The activity makes it easier for the students to read and understand long and/or complicated texts. The students practice presenting and arguing. Everybody participates and takes responsibility for a part of the text.
Gør klar til aktiviteten
Prepare the activity
The exercise is wrapped up by the teacher highlighting central points of the students’ answers. The students are allowed to ask further questions. (5-10 min.)
Saml op på aktiviteten
Wrap up on the activity
Everybody reads the whole text, but each group is responsible for a special part of the text and becomes an ‘expert group’ for its part.
The teacher provides the groups with a set of reading questions to the individual text parts.
Each group discusses and answers the reading questions to the text for which it is responsible.This part of the activity is tun in Nuclino or Google Docs between classes.
In the next class, new groups are formed with representatives for each ‘expert group’.
The representatives of the ‘expert groups’ present the answers of their individual group to the other members of the new groups.The new groups reach a joint understanding of the whole text and publish a brief answer in a Padlet. (30-45 min.)
Få afviklingen til at fungere
Ensure a good execution
The students are introduced to a text for them to work with.
The students are divided in groups of 3-5 persons.
"Ideally, this way of organising the teaching should increase student preparations, as it is frustrating to present for your co-students without being prepared"
Can you engage and activate more than 60 students at one time? The last two years, associate professor Rasmus Brun Pedersen has tried out doing just that – using the jigsaw group work method for his course European Politics. CULtivate visited his classroom to see the methods in action.Read more 👉Læs mere 👉
Nuclino acts as a text editor, but instead of creating a document, you create an "item" - a part of a larger context. By linking between items and grouping them, you can build a wiki-like page.
You can visualize your items in various ways, e.g. as a board or a graph. With a board you can structure different processes, and use it for i.e. peer feedback, for a jigsaw exercise, or for text review. With graphs you can get a "spiderweb" view of how the different items are grouped. Nuclino is a nice tool when you want to do long-term group work - for instance when students are asked to build their own online encyclopedia on important concepts, or when they are supposed to write portfolios and describe their work.
Via Nuclino, students can go through the material together and strengthen their capabilities to se important connections. Nuclino works by creating a number of clusters (folders/collections) in which items can be grouped. Each item can be part of several clusters at the same time. These clusters can e.g. relate to theme, group or process (and thereby form the basis of a board). You can attach users to each item which makes it clear who is responsible for the different items.
Google Docs is a text editor that you access online and where you work with the documents directly in your browser. When the documents are online, you have the opportunity to collaborate, as more people can write in the same document at the same time.
Google Docs is like Word, and has many of the same features.
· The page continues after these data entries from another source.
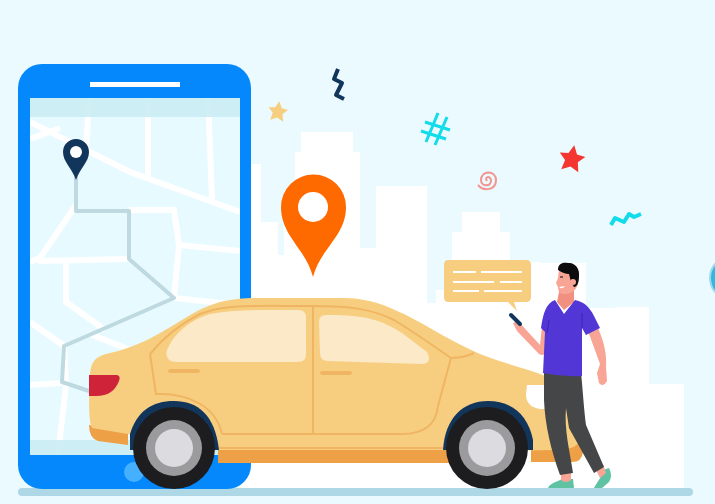
<!DOCTYPE html>
<html lang="en">
<head>
<meta charset="utf-8">
<title>Ride booking illustration</title>
<style>
:root {
  --sky: #eafaff;
  --white: #ffffff;
  --phone: #0488fb;
  --screen: #e6faff;
  --band: #c8edf2;
  --route: #bfd9e1;
  --navy: #12355b;
  --orange: #ff6a00;
  --car: #f7ce80;
  --car-line: #f0b562;
  --car-trim: #eea046;
  --glass: #fbe9c8;
  --tail: #cf2339;
  --tyre: #1d1d1f;
  --rim: #9b9b9d;
  --hub: #dcdbdf;
  --ground: #afd8e6;
  --skin: #f9a595;
  --shirt: #5336d6;
  --trousers: #454648;
  --hair: #0b0b0d;
  --shoe: #5fc3a3;
  --cyan: #10dcec;
  --red: #f5352f;
  --pink: #f39490;
}
html, body { margin: 0; width: 715px; height: 504px; overflow: hidden; background: var(--sky); }
svg { display: block; }
.line { fill: none; stroke-linejoin: round; }
.seam { fill: none; stroke: var(--car-line); stroke-width: 2; }
.streets { fill: none; stroke: var(--white); stroke-width: 6; }
</style>
</head>
<body>
<svg width="715" height="504" viewBox="0 0 715 504" role="img" aria-label="A man with a phone waits beside a yellow car in front of a giant phone showing a map">
  <defs>
    <clipPath id="screen-area"><rect x="30" y="98" width="210" height="357"/></clipPath>
    <path id="star" d="M0-12 L4-4 L12-3 L6 3 L8 12 L0 8 L-8 12 L-6 3 L-12-3 L-4-4Z" stroke-linejoin="round"/>
    <g id="wheel">
      <circle r="41" fill="var(--tyre)"/>
      <circle r="28" fill="var(--rim)"/>
      <circle r="19" fill="var(--hub)"/>
    </g>
  </defs>

  <rect id="sky" width="715" height="504" fill="var(--sky)"/>

  <g id="skyline" fill="var(--white)">
    <path d="M240 490V164H261V222H278V255H284V190H295V152H301V132H353V152H360V248H376V186H427V303H436V290H452V232H462V212H500V232H510V262H540V263H586V308H615V307H649V384H684V490Z"/>
  </g>

  <rect id="ground" x="18" y="488" width="675" height="8" rx="4" fill="var(--ground)"/>

  <g id="phone">
    <rect x="18" y="64" width="233" height="425" rx="24" fill="var(--phone)"/>
    <rect x="90" y="82" width="90" height="5" fill="var(--white)"/>
    <rect x="30" y="98" width="210" height="357" fill="var(--screen)"/>
    <circle cx="134" cy="472" r="10" fill="#45b0ff"/>
    <g id="map" clip-path="url(#screen-area)">
      <g class="streets">
        <path d="M30 122L130 172L240 212M148 98V178M208 98L212 200M89 98L86 151M30 139L60 128M30 262L40 258L76 205M129 210H174L179 245L240 251M179 245L174 298M38 261L129 259M66 261V302L105 330M30 322L64 346M174 298L240 305M64 346L66 385L58 455M90 334L130 350M30 385L62 383"/>
      </g>
      <path class="line" d="M76 175V211H129V259L174 298L64 346L62 382L92 392" stroke="var(--route)" stroke-width="4"/>
      <rect x="30" y="98" width="210" height="19" fill="var(--band)" opacity=".85"/>
      <rect x="30" y="440" width="210" height="15" fill="var(--band)" opacity=".85"/>
    </g>
    <path id="map-pin" fill="var(--navy)" d="M76 180C72 168 63 162 63 152A13 13 0 0 1 89 152C89 162 80 168 76 180Z"/>
    <circle cx="76" cy="152" r="6" fill="var(--white)"/>
  </g>

  <g id="pickup-pin">
    <path fill="var(--orange)" d="M313 277C306 249 281 236 281 207A32.500 32.500 0 0 1 346 207C346 236 320 249 313 277Z"/>
    <circle cx="313" cy="207" r="15" fill="var(--white)"/>
  </g>

  <g id="confetti">
    <use href="#star" transform="translate(278 111) rotate(8) scale(.82)" fill="var(--car)"/>
    <use href="#star" transform="translate(572 158) rotate(10) scale(1.08)" fill="var(--red)"/>
    <path class="line" d="M338 69L334 79L342 83L336 95L344 99" stroke="var(--navy)" stroke-width="4"/>
    <path class="line" d="M611 225L615 218L624 222L629 214L634 217L641 214" stroke="var(--cyan)" stroke-width="4"/>
    <path class="line" d="M438 113L426 142M447 117L435 145M425 122L450 130M421 131L446 139" stroke="var(--cyan)" stroke-width="3"/>
    <path class="line" d="M487 181C484 177 490 175 491 180C492 187 481 187 481 180C481 170 496 170 496 180C496 190 484 192 478 185" stroke="var(--pink)" stroke-width="2"/>
    <circle cx="732" cy="278" r="22" fill="#35b6e0" stroke="#9bdcf0" stroke-width="2"/>
  </g>

  <g id="car">
    <path id="bumpers" fill="var(--car-trim)" d="M89 425L128 431V445L98 441Q89 438 89 425ZM218 448H443V463H218ZM531 447L583 440V452Q582 462 572 462H531Z"/>
    <path id="body" fill="var(--car)" d="M90 374C91 362 95 357 106 354C140 347 162 332 192 314C215 301 232 298 262 298H340C368 298 382 304 404 314C430 327 452 342 480 354C510 366 543 372 562 384C577 394 582 412 582 437C580 446 570 450 555 450L443 452V438L218 450L128 434L92 428C88 420 89 395 90 374Z"/>
    <path fill="var(--car-trim)" d="M218 448H443V438H456V463H218Z"/>
    <path fill="var(--car)" d="M214 436H446V450H218Z"/>
    <path class="seam" d="M218 448H443M150 354C163 338 180 324 200 314C225 304 250 306 313 306C350 306 372 309 394 320C414 332 432 345 451 358L438 406Q435 434 402 434H222M150 354L156 394C190 393 216 407 222 434M313 306V434M451 358C458 358 466 357 474 353"/>
    <g id="windows" fill="var(--glass)">
      <path d="M167 350C174 333 190 320 210 314C240 309 270 310 299 310Q306 310 306 318V354Q306 362 298 362H176Q164 361 167 350Z"/>
      <path d="M319 322Q319 314 328 315C365 315 382 320 402 333L427 352Q433 364 421 364L328 361Q320 361 320 353Z"/>
    </g>
    <path id="door-handles" d="M170 371H198M322 373H350" stroke="var(--car-line)" stroke-width="4" stroke-linecap="round"/>
    <path id="tail-light" fill="var(--tail)" d="M89 375H117Q121 376 119 381C115 391 108 396 96 396H89Z"/>
    <path id="headlight" fill="var(--white)" d="M527 385H546V409H540Q526 407 526 394Z"/>
    <g id="wheel-arches" fill="var(--navy)">
      <path d="M130 434C137 411 152 401 174 401C198 401 215 415 219 450H130Z"/>
      <path d="M443 450C445 418 463 401 488 401C512 401 528 415 533 440V450Z"/>
    </g>
    <use href="#wheel" transform="translate(174 448)"/>
    <use href="#wheel" transform="translate(487 448)"/>
  </g>

  <g id="message">
    <path fill="var(--car)" d="M448 260H526Q531 260 531 265V297Q531 302 526 302H514L517 311L508 302H448Q444 302 444 297V265Q444 260 448 260Z"/>
    <path d="M453 272H476M481 272H522M453 282H494M500 282H522M453 291H479M484 291H522" stroke="var(--white)" stroke-width="2"/>
  </g>

  <g id="man">
    <g id="shoes" fill="var(--shoe)">
      <path d="M548 488C550 483 557 482 562 479L573 479L574 488Z"/>
      <path d="M594 488C597 482 602 477 603 470L609 468Q613 476 609 482L602 488Z"/>
    </g>
    <path id="ankles" fill="var(--skin)" d="M561 470H571V480Q566 484 561 480ZM595 468L603 464L606 473L600 478Z"/>
    <path id="trousers" fill="var(--trousers)" d="M544 372H581C583 393 584 410 586 425L604 467L594 473L569 428L566 408C564 430 570 452 573 473L560 475C551 450 545 425 544 400Z"/>
    <path id="far-arm" fill="var(--skin)" d="M542 326L540 345L518 321L513 323L517 331L539 354Q545 357 547 350L553 330Z"/>
    <path id="near-arm" fill="var(--skin)" d="M588 331L598 328C604 342 607 354 606 367L607 381Q603 388 599 383L597 373L600 364Z"/>
    <path id="handset" d="M511 315L520 324" stroke="var(--navy)" stroke-width="4" stroke-linecap="round"/>
    <path id="neck" fill="#f18f80" d="M560 287L574 286L574 302L564 310L557 302Z"/>
    <path id="shirt" fill="var(--shirt)" d="M555 300L564 314L575 300C585 302 590 308 594 316L600 328L586 335L582 328V376Q562 377 543 373L545 332L541 328C543 314 546 303 555 300Z"/>
    <path class="line" d="M582 313V328M547 333L549 320" stroke="#3d24b0" stroke-width="1"/>
    <path id="face" fill="var(--skin)" d="M559 270L574 267L578 283C577 291 569 295 563 294Q558 293 558 287L556 283L558 278Z"/>
    <path id="hair" fill="var(--hair)" d="M558 270C558 264 562 262 568 263C575 262 580 269 579 276C579 283 577 287 574 287L571 282L569 274Q564 274 558 270Z"/>
    <circle cx="573" cy="282" r="3" fill="var(--skin)"/>
    <path d="M560 277H563" stroke="var(--hair)" stroke-width="1"/>
    <path d="M559 287Q562 290 565 286Z" fill="var(--white)"/>
  </g>
</svg>
</body>
</html>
However, Google Docs becomes particularly useful, because you can let students edit documents created by you, without them having a user name.
For example, you can create a new document and create a text template for the students in which you have defined headlines, added tables, etc. Then you share a link with your students, which allows them to edit the document.
Google Docs is also used when you want to follow up on group work. It gives the groups an easy way to share academic discussions with each other, and at the same time they can create a document, for example with important concepts. It can also serve as an important feedback tool, because you don't have to send the document back and forth.
Padlet is a kind of digital bulletin board where you can "hang up" content such as video, links to web pages, word files, powerpoint, text and image files. A padlet can be open to editing so that everyone can add content and comment, even without a user. This makes it a useful tool for teaching activities, such as group work, brainstorming or student questions in large classes.
You start by creating a new Padlet. You can do this without creating a user, but we recommend creating a user. This allows you to adjust your Padlet and choose editing rights, layout and link address. A new Padlet has its own unique link, which you simply share with your students. The students will open the link and add content. You can also allow students to just add comments to the content that you have created. This could be questions or cases that they should discuss.